- ABC News has learned that a Massachusetts
hospital is currently recruiting pre-schoolers to test the safety and effectiveness
of a powerful antipsychotic drug called Quetiapine.
- The study, conducted by the Department
of Pediatric Psychopharmacology at Massachusetts General Hospital, is testing
subjects from four to six years of age with Bipolar Disorder. An earlier
Massachusetts General study of the antipsychotic drugs Risperidone and
Olanzapine recruited children as young as three years old.
- These antipsychotic drugs are only approved
for use by adults and are so toxic they carry a "black box warning."
The drugs have been found to cause diabetes; a life-threatening nervous
system problem called Neuroleptic Malignant Syndrome; low blood pressure;
and have also led to higher death rates in the elderly.
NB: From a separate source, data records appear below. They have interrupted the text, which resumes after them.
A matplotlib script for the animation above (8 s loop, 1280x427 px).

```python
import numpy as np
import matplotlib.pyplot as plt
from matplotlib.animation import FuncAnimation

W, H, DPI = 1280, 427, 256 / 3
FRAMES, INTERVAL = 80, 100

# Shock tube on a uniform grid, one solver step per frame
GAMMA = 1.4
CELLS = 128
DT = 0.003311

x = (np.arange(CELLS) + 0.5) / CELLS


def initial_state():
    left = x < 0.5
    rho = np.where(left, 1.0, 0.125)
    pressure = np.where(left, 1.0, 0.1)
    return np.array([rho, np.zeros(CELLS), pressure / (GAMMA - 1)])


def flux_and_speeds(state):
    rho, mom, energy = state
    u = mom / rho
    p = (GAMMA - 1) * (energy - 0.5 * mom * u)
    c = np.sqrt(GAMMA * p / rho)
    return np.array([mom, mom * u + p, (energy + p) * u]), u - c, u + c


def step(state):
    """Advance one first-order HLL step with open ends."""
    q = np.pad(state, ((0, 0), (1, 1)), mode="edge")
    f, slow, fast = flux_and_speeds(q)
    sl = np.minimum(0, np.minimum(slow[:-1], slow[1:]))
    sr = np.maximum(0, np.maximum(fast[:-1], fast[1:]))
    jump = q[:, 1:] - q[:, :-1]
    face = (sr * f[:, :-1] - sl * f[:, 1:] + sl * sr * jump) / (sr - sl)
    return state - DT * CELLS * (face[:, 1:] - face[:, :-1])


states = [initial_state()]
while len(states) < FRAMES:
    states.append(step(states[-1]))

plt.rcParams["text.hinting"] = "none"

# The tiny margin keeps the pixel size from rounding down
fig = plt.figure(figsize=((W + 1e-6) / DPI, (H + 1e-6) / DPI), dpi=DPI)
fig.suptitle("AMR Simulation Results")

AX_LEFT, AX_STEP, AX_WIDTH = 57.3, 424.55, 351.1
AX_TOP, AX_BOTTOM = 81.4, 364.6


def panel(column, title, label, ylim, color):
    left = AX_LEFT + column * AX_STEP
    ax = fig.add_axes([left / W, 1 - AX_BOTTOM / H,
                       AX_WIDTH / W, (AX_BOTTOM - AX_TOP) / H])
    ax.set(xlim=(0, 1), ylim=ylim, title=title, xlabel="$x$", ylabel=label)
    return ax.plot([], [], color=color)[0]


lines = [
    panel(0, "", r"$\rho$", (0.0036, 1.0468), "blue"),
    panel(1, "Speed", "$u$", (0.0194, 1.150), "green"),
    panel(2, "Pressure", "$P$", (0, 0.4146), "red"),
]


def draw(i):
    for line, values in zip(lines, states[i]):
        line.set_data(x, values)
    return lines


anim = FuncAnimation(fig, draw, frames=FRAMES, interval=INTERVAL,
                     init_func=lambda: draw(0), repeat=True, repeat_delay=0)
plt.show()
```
Despite these serious
potential side-effects, a patient recruitment video obtained by ABC News
contains no mention of any of these risks.
- Vera Hassner Sharav of the Alliance for
Human Research Protection said, "Antipsychotics were never approved
for use in children whose developing brains and central nervous system
may be irreversibly harmed. We believe that physicians who subject children
to the toxic effects of these drugs...are practicing outside medically
- A previous clinical trial of Olanzapine
was conducted by UCLA in 1998 on five children, aged 6 to 11. The authors
of the study said treatment was discontinued within the first six weeks
"because of adverse effects or lack of clinically significant therapeutic
- Sharav also said it's questionable whether
or not three or four year-olds can be accurately diagnosed for Bipolar
Disorder. According to a 1999 Surgeon General report, "The signs and
symptoms of mental disorders are often also the characteristics of normal
development." The National Institute for Mental Health has concluded
that "diagnostic uncertainty...surrounds most manifestations of psychopathology
at such an early age."
- Neither the hospital nor the lead investigator
for the trials, Dr. Joseph Biederman, responded to our requests for a comment
on the trials.
- Go here for information on the Massachusetts
General clinical trial